To account for the reaction that a structure will have to a fire that arises within the building as a result of the occupancy it serves, it is critical to appropriately identify a building by its type of construction. Every building must be classed as one of five different styles of construction, according to the building code. These are brick, concrete, steel, wood, and masonry.
The classification system is based on how the building is made. The style indicates the main material used to build the structure. For example, a brick building is constructed of thin layers of clay bonded together with water. Concrete buildings are made of graded mixes of sand and cement which are molded into shape and allowed to harden before other work is done. Steel buildings are frame structures made of metal angles and bars onto which sheet metal is welded to make walls and ceilings. Wooden buildings are constructed of wood panels joined together with adhesive strips or screws. Masonry buildings are made of stone or brick and are stuccoed or veneered with plaster or another material to look like stone.
Each style has several variations or adaptations of its own. For example, a brick building can be two-story or three-story, but it always consists of multiple units built around a central core.
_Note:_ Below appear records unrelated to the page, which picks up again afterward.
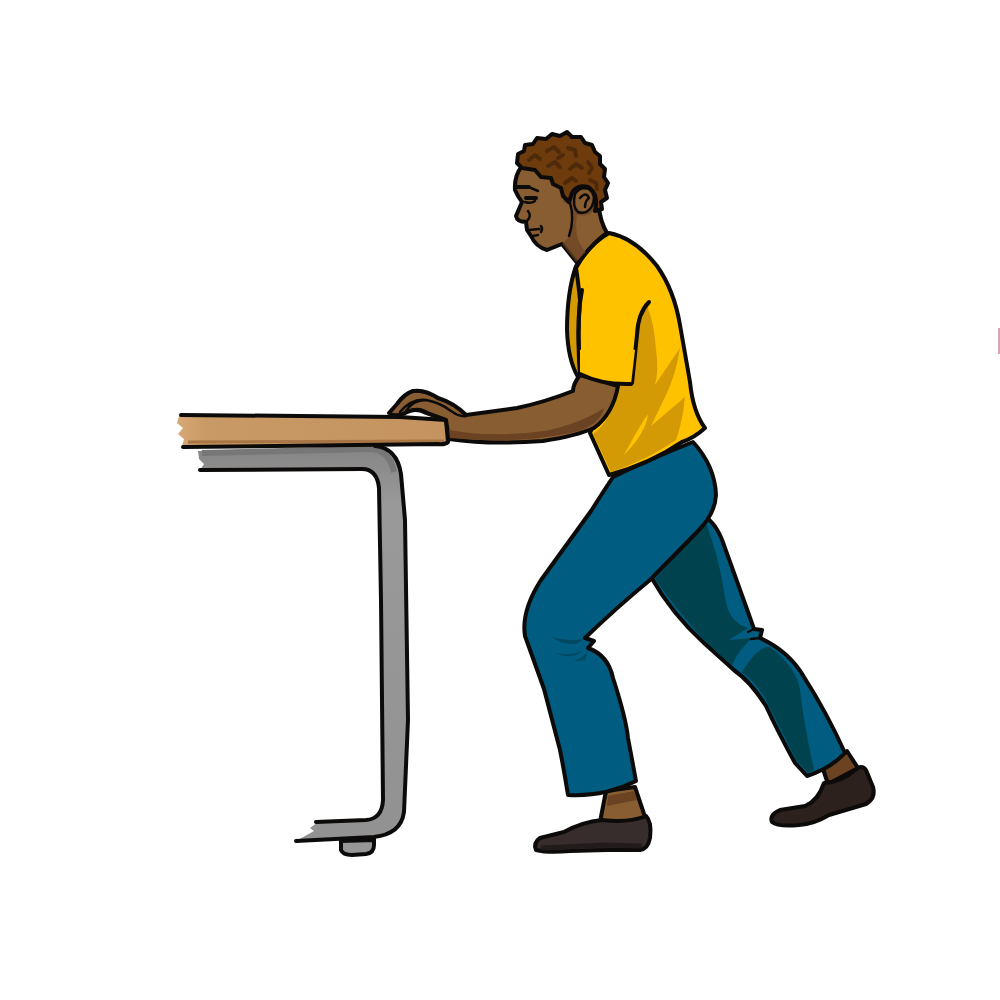
<!DOCTYPE html>
<html lang="en">
<head>
<meta charset="utf-8">
<title>Calf stretch at a table</title>
<style>
:root{--paper:#fff;--ink:#0d0b0a;--skin:#875d31;--skin-shade:#6b4222;--hair:#6e3b0c;--hair-dark:#4f2a0a;--shirt:#ffc200;--shirt-shade:#d39a06;--jeans:#005c80;--jeans-shade:#00434f;--shoe:#382d2d;--shoe-back:#2d211d;--wood:#c99a66;--wood-edge:#a87544;--steel:#969696;--steel-dark:#777}
html,body{margin:0;background:var(--paper);overflow:hidden}
svg{display:block;width:1000px;height:1000px}
.outline{stroke:var(--ink);stroke-width:4;stroke-linejoin:round;stroke-linecap:round}
.line{fill:none;stroke:var(--ink);stroke-width:4;stroke-linecap:round;stroke-linejoin:round}
.fine{stroke-width:2.5}
.skin{fill:var(--skin)}.skin-shade{fill:var(--skin-shade)}
.hair{fill:var(--hair)}
.shirt{fill:var(--shirt)}.shirt-shade{fill:var(--shirt-shade)}
.jeans{fill:var(--jeans)}.jeans-shade{fill:var(--jeans-shade)}
.shoe{fill:var(--shoe)}.shoe-back{fill:var(--shoe-back)}
.steel{fill:var(--steel)}
</style>
</head>
<body>
<svg viewBox="0 0 1000 1000" role="img" aria-label="A man in a yellow T-shirt and blue jeans leans on a table and stretches one leg behind him">
<defs>
<linearGradient id="wood-fade"><stop offset="0" stop-color="#d9a878"/><stop offset=".1" stop-color="#c99a66"/><stop offset="1" stop-color="#c4935f"/></linearGradient>
<linearGradient id="steel-fade" x1="0" y1="0" x2="0" y2="1"><stop offset="0" stop-color="#858585"/><stop offset=".15" stop-color="#999"/><stop offset="1" stop-color="#929292"/></linearGradient>
<linearGradient id="foot-fade" x1="0" y1="0" x2="1" y2="0"><stop offset="0" stop-color="#666"/><stop offset="1" stop-color="#b5b5b5"/></linearGradient>
</defs>

<g id="table">
<path class="steel" fill="url(#foot-fade)" d="M341 841L341 850Q343 855 352 855L366 854Q374 853 374 845L374 840Z" stroke="#0d0b0a" stroke-width="4"/>
<path fill="url(#steel-fade)" d="M198 451L372 446Q394 445 401 470L405 510L408 720L404 812Q402 834 374 837L296 841L314 831L310 828L318 822L366 820Q382 819 383 800L381 600L379 490Q378 469 362 469L200 470L204 464L199 459Z"/>
<path fill="none" stroke="#777" stroke-width="6" d="M202 453L370 449Q389 449 394 472"/>
<path class="line" d="M375 446Q397 448 401 474L405 520L408 720L404 812Q401 834 374 837L296 841"/>
<path class="line" d="M200 470L362 469Q377 469 379 488L381 600L383 800Q382 819 366 820L316 822"/>
<path fill="url(#wood-fade)" d="M179 416L390 416L446 419L448 443L182 446L184 439L178 434L183 428L177 423Z"/>
<path fill="none" stroke="#a87544" stroke-width="3" d="M188 442L444 441"/>
<path class="line" d="M181 415L300 416L400 417L446 420L448 442Q445 445 438 444L183 447"/>
</g>

<g id="back-leg">
<path class="skin-shade outline" d="M823 769L828 784L858 768L847 751Z"/>
<path class="shoe-back outline" d="M824 783Q818 801 805 806L780 810Q769 815 772 822Q778 827 799 825Q814 824 829 815L866 804Q876 798 873 787L866 770Q862 764 855 770Q842 782 824 783Z"/>
<path class="jeans outline" d="M707 518Q718 526 725 548L748 612L754 629L762 630L760 638Q789 651 804 677Q827 713 845 753Q831 768 807 776L795 763Q777 730 766 706Q750 681 735 671L704 643Q672 614 651 577Z"/>
<path class="jeans-shade" d="M706 523Q720 560 725 598Q729 623 748 628L729 640L752 638Q738 651 732 665Q695 636 655 579ZM742 672Q759 645 770 647Q797 668 800 690Q804 725 814 770L808 773L797 761Q782 732 769 706Q760 686 742 672Z"/>
<path class="line fine" d="M754 629L748 632M760 638L751 639"/>
</g>

<g id="front-leg">
<path class="skin outline" d="M606 791L600 822Q620 830 646 820L635 787Z"/>
<path class="skin-shade" d="M608 796L634 791L637 800L607 806Z"/>
<path class="shoe outline" d="M602 820Q582 822 564 832L540 838Q533 843 536 850Q548 853 570 851L607 850L640 850Q648 849 650 838Q652 822 646 816Q630 823 602 820Z"/>
<path fill="none" stroke="#211b1b" stroke-width="5" d="M541 848L604 845L642 846"/>
<path class="jeans outline" d="M613 477Q650 459 693 442Q715 466 716 495Q715 514 698 531L650 580Q616 608 585 638L594 641L588 648Q608 655 613 678Q626 718 628 738L636 781Q604 797 568 795Q564 770 560 750L544 689L525 636Q521 611 541 580Q565 547 591 511Q603 492 613 477Z"/>
<path fill="#00475f" d="M552 637Q568 642 584 639L576 644Q562 645 552 637ZM555 653Q569 657 585 650L576 655Q564 658 555 653ZM574 661Q584 658 588 650L585 660Z"/>
</g>

<g id="torso">
<path class="shirt-shade outline" d="M576 266Q567 292 567 330Q568 360 578 377L586 372L588 290Z"/>
<path class="shirt outline" d="M609 233Q635 238 657 266Q674 290 680 325L690 382Q693 412 705 428Q694 438 682 442Q650 464 609 475L590 433L610 384L580 374Q577 340 580 300Q578 280 576 268Q588 245 609 233Z"/>
<path class="shirt-shade" d="M647 306Q654 322 656 349Q659 372 655 385L680 348Q676 375 665 397L651 426L685 397Q683 420 676 440Q645 461 611 472L593 434Q612 421 618 386L632 384Q633 335 647 306Z"/>
<path fill="#ffc200" d="M684 400Q691 419 700 428L681 439Q690 420 684 400ZM648 414Q646 433 624 455Q640 425 648 414Z"/>
<path class="line" d="M649 302Q638 313 637 335L632 383M580 372L579 350Q577 315 582 290"/>
<path class="line fine" d="M609 233Q588 243 576 266"/>
</g>

<g id="arm">
<path class="skin outline" d="M580 375Q573 384 573 391Q545 402 517 408L466 415Q454 403 438 398Q425 389 413 391Q404 394 397 404L389 413Q394 417 403 414Q415 407 424 412L446 420L449 439Q490 445 543 441Q576 436 594 428Q613 414 618 386Z"/>
<path class="skin-shade" d="M449 430Q490 438 545 431Q582 423 604 408Q600 425 575 432Q515 445 450 438Z"/>
<path class="shirt outline" d="M580 374Q605 386 631 384L635 350L600 340L580 350Z" stroke="none" style="stroke:none"/>
<path class="line" d="M580 374Q602 385 631 384"/>
<path class="line fine" d="M400 412Q412 398 426 400Q441 403 451 411Q459 417 466 416M426 400Q413 400 406 411M409 411Q419 406 430 414M413 391Q427 391 438 399"/>
</g>

<g id="head">
<path class="skin outline" d="M522 166Q514 176 515 190Q518 197 522 202L516 216Q517 222 526 222L527 230L531 236Q536 247 547 250L562 244L578 264Q591 244 607 233Q600 221 599 207L602 188L580 160Z"/>
<path class="skin-shade" d="M563 202Q575 206 574 222L570 236L562 244L576 262L586 252Q573 239 577 215Q588 218 597 208L585 187L565 194Z" opacity=".65"/>
<path class="hair outline" d="M522 168L517 163L518 154L524 151L525 145L533 144L537 138L546 139L552 134L560 136L567 132L572 137L581 137L585 143L592 145L595 152L600 156L600 164L605 169L604 177L608 183L605 190L607 198L601 202L602 209L595 211Q599 194 588 187Q577 184 572 193L569 202L563 196L561 188L553 184L551 178L541 177L535 170Z"/>
<path fill="none" stroke="#4f2a0a" stroke-width="4" stroke-linecap="round" stroke-linejoin="round" d="M529 160l6-5 5 4M547 151l7-4 5 5M568 148l7 2 1 6M548 166l7-4 5 5M570 169l6-5 6 4M588 162l4 6-3 5M565 183l7-5 4 3M590 180l6 3 1 6M558 158l5-3"/>
<path class="skin outline fine" d="M575 194Q580 186 589 189Q597 195 592 206Q587 215 578 212Q572 207 575 194Z"/>
<path class="line fine" d="M580 198Q586 191 589 198Q585 201 585 207M570 203Q575 219 569 236"/>
<path class="line" d="M517 187L529 187M526 198L536 198"/>
<path class="line fine" d="M531 188L538 191M525 202Q531 204 535 201M528 211Q532 216 527 221L522 221M529 230L539 229M533 236L538 235M541 226Q543 229 541 232"/>
</g>

<rect id="edge-accent" x="998" y="328" width="2" height="26" fill="#d9a3b1"/>
</svg>
</body>
</html>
The size of each unit varies depending on the style; however, they all contain the same number of bricks.
Building types include:
Method 1 of 7: Construction Type Assessment Overview
Here is a quick rundown of the seven distinct types of industrial buildings:
In general, there are three sorts of structures in building. The decision is determined by the extent, kind, and economy of building, as well as the type of terrain. They are: temporary, semi-permanent, and permanent.
Temporary structures are usually made of light materials that can be easily transported and assembled by unskilled labor at any desired location. These include tents, tarpits, awnings, and shacks. Semi-permanent structures are generally more stable than temporary ones and use similar materials for construction. They include huts, shanties, and cottages. Permanent structures are built with solid materials that do not require constant maintenance and have fixed roofs which provide protection from the elements. They include houses, apartments, warehouses, and factories.
The choice of structural type depends on the usage requirements for the building. For example, a cottage would not need to be as strong or as durable as a house but should still provide comfortable living conditions.
Structural engineering involves the design and construction of buildings and other physical infrastructure systems such as bridges, roads, and dams. It also includes the analysis of existing structures for improvement or rehabilitation projects.
This field has been dominated by engineers who specialize in one of two areas: codes and standards or project management.